Records from a data source
★ ★ ★ ★ ★

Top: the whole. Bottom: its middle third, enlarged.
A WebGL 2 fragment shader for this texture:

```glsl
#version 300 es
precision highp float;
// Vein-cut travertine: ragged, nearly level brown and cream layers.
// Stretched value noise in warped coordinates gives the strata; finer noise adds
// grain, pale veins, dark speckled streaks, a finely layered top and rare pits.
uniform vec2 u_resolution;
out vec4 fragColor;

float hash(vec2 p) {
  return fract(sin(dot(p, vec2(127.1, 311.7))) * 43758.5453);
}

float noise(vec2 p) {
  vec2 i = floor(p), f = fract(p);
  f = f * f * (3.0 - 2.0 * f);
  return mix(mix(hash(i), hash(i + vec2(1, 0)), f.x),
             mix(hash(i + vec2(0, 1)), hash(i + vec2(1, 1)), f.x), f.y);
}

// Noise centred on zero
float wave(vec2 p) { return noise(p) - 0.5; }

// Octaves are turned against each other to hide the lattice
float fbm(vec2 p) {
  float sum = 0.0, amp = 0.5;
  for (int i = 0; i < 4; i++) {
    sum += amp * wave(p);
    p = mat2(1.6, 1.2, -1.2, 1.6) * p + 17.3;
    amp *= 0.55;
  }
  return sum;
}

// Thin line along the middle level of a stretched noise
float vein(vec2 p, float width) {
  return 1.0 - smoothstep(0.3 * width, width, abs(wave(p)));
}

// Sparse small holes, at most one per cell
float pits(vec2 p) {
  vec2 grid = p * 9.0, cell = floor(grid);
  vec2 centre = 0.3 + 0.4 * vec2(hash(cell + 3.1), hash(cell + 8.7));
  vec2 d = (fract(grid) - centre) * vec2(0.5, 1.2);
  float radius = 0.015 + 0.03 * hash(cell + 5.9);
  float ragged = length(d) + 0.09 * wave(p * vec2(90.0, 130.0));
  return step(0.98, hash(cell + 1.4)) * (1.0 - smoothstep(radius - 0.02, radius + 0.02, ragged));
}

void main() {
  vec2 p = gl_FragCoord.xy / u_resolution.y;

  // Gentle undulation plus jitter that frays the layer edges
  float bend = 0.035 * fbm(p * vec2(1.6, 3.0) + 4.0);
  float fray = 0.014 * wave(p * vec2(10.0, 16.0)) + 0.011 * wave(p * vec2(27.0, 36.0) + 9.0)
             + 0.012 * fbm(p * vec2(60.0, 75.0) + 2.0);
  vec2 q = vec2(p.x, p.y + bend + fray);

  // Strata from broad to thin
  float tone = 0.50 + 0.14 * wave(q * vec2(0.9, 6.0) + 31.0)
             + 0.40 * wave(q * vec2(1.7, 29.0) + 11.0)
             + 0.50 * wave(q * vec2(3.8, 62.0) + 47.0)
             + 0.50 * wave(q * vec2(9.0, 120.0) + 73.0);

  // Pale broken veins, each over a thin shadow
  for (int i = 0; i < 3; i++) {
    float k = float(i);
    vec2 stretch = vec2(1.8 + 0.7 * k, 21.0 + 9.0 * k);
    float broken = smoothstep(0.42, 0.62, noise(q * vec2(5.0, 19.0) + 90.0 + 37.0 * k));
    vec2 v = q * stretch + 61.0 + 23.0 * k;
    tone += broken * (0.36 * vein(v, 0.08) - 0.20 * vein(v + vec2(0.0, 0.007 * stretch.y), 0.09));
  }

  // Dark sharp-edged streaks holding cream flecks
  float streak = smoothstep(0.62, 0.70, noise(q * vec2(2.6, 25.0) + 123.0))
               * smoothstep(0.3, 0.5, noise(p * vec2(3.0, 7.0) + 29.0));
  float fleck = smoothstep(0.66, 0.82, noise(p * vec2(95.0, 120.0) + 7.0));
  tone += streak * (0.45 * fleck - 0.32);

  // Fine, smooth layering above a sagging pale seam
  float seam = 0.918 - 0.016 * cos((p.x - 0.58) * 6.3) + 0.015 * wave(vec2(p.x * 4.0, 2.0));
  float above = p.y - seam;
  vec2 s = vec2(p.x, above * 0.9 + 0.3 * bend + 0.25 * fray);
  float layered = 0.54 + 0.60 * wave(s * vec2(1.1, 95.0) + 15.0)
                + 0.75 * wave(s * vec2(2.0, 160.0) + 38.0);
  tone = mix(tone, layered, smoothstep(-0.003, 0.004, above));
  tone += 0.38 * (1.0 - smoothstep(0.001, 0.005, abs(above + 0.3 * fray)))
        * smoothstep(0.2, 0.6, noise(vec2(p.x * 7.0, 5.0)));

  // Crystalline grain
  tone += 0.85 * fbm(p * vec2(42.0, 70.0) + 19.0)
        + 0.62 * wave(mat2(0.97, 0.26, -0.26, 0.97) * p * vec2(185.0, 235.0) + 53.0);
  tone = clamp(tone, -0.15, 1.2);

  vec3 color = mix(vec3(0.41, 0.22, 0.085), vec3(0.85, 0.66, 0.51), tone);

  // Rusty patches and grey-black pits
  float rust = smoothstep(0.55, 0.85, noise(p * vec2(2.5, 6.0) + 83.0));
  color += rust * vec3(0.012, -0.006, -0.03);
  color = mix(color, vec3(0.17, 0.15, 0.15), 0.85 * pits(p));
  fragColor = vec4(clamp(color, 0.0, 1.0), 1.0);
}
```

★ ★ ★ ★ ★

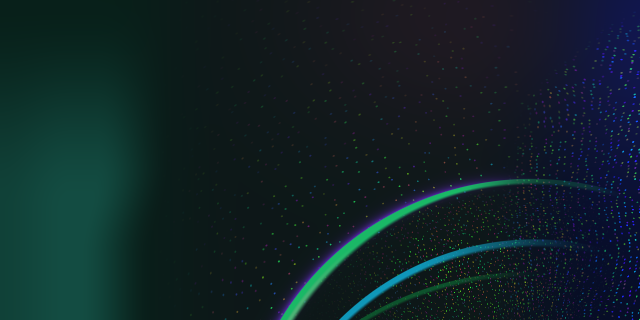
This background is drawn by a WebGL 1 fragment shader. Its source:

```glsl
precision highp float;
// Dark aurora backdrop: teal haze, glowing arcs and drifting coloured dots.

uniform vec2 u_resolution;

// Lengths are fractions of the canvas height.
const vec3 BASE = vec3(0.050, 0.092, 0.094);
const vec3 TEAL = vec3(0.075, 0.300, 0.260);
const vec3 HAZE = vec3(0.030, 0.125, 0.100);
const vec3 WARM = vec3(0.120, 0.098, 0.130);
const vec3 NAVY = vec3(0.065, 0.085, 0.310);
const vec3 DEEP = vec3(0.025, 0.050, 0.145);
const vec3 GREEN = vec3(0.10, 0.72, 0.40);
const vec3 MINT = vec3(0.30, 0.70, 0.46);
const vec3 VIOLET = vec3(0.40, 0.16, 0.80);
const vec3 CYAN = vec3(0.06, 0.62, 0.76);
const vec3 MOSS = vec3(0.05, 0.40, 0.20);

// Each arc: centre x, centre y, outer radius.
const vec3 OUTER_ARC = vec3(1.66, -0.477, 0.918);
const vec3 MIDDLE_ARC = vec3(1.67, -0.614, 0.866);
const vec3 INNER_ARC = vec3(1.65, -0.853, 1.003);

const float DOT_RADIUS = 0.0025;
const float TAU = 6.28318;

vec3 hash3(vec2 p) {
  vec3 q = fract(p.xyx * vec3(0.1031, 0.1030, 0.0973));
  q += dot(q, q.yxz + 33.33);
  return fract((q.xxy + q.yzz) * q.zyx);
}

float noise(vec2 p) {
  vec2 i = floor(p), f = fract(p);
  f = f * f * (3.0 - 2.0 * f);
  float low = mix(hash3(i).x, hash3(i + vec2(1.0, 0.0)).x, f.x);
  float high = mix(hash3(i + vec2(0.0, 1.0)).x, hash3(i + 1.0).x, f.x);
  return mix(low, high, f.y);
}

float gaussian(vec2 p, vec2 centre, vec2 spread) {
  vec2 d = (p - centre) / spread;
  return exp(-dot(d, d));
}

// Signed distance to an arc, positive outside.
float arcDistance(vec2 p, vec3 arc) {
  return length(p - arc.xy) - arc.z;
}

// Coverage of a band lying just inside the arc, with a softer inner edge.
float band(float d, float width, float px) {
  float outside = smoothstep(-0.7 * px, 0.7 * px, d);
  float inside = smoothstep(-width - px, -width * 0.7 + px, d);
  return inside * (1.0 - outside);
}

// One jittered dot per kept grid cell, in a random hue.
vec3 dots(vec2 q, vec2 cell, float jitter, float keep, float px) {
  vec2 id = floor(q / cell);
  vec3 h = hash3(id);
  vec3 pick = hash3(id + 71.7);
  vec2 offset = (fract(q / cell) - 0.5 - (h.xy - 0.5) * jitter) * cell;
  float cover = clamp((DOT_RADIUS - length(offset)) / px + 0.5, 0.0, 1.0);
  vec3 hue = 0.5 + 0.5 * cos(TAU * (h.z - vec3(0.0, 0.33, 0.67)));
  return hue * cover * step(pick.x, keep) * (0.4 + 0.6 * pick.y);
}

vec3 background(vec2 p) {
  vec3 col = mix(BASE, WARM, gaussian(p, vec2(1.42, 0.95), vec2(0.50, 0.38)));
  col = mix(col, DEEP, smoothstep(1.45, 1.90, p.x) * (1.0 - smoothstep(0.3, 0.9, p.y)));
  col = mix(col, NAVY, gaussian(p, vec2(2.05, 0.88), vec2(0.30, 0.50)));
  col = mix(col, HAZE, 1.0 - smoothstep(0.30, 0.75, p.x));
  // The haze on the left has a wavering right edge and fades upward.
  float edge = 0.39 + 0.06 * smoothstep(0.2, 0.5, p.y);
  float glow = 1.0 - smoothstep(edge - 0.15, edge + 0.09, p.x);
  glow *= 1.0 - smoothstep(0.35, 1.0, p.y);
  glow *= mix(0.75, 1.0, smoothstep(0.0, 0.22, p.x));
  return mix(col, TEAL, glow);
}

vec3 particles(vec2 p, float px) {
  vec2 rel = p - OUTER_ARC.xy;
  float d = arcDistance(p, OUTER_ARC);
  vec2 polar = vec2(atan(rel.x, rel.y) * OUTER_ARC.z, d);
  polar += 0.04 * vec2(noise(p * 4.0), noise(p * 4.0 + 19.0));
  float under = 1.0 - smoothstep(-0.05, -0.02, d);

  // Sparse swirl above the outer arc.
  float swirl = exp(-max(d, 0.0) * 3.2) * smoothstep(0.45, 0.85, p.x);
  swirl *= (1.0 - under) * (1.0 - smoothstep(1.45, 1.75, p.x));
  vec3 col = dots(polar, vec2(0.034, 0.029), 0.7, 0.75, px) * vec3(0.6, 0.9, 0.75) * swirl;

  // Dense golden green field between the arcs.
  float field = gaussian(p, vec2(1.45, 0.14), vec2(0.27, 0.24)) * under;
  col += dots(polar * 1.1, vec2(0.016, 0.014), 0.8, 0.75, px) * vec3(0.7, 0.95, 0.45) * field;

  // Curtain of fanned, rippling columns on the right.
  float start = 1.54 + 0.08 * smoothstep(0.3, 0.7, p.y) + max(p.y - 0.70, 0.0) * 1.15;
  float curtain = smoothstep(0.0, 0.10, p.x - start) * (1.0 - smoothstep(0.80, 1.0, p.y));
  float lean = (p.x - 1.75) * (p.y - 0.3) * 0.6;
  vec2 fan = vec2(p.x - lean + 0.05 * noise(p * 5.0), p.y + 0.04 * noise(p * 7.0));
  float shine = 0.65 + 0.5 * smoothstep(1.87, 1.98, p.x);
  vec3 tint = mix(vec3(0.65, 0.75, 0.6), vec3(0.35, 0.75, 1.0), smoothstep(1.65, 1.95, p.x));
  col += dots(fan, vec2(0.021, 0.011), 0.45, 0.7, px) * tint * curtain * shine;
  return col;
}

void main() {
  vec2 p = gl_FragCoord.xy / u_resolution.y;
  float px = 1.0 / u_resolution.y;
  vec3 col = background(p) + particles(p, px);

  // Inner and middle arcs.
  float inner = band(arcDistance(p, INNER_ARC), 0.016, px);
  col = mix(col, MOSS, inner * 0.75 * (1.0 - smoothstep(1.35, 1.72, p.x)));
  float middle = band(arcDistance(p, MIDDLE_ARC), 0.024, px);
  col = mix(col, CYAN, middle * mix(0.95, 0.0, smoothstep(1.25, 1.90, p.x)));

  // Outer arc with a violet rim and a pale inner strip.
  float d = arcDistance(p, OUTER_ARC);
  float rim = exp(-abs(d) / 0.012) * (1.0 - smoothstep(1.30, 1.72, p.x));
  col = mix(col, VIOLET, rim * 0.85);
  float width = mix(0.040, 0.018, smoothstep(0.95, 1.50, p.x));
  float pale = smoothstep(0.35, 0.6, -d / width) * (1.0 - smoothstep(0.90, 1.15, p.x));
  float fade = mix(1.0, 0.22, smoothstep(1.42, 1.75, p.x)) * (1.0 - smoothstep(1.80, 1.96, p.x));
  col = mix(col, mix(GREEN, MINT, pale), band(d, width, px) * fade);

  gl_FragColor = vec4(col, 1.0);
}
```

★ ★ ★ ★ ★

ACTION ITEM - Lines that include the word "cell" are to be extracted from the data above.

EXPECTED ANSWER -
// Sparse small holes, at most one per cell
  vec2 grid = p * 9.0, cell = floor(grid);
  vec2 centre = 0.3 + 0.4 * vec2(hash(cell + 3.1), hash(cell + 8.7));
  float radius = 0.015 + 0.03 * hash(cell + 5.9);
  return step(0.98, hash(cell + 1.4)) * (1.0 - smoothstep(radius - 0.02, radius + 0.02, ragged));
// One jittered dot per kept grid cell, in a random hue.
vec3 dots(vec2 q, vec2 cell, float jitter, float keep, float px) {
  vec2 id = floor(q / cell);
  vec2 offset = (fract(q / cell) - 0.5 - (h.xy - 0.5) * jitter) * cell;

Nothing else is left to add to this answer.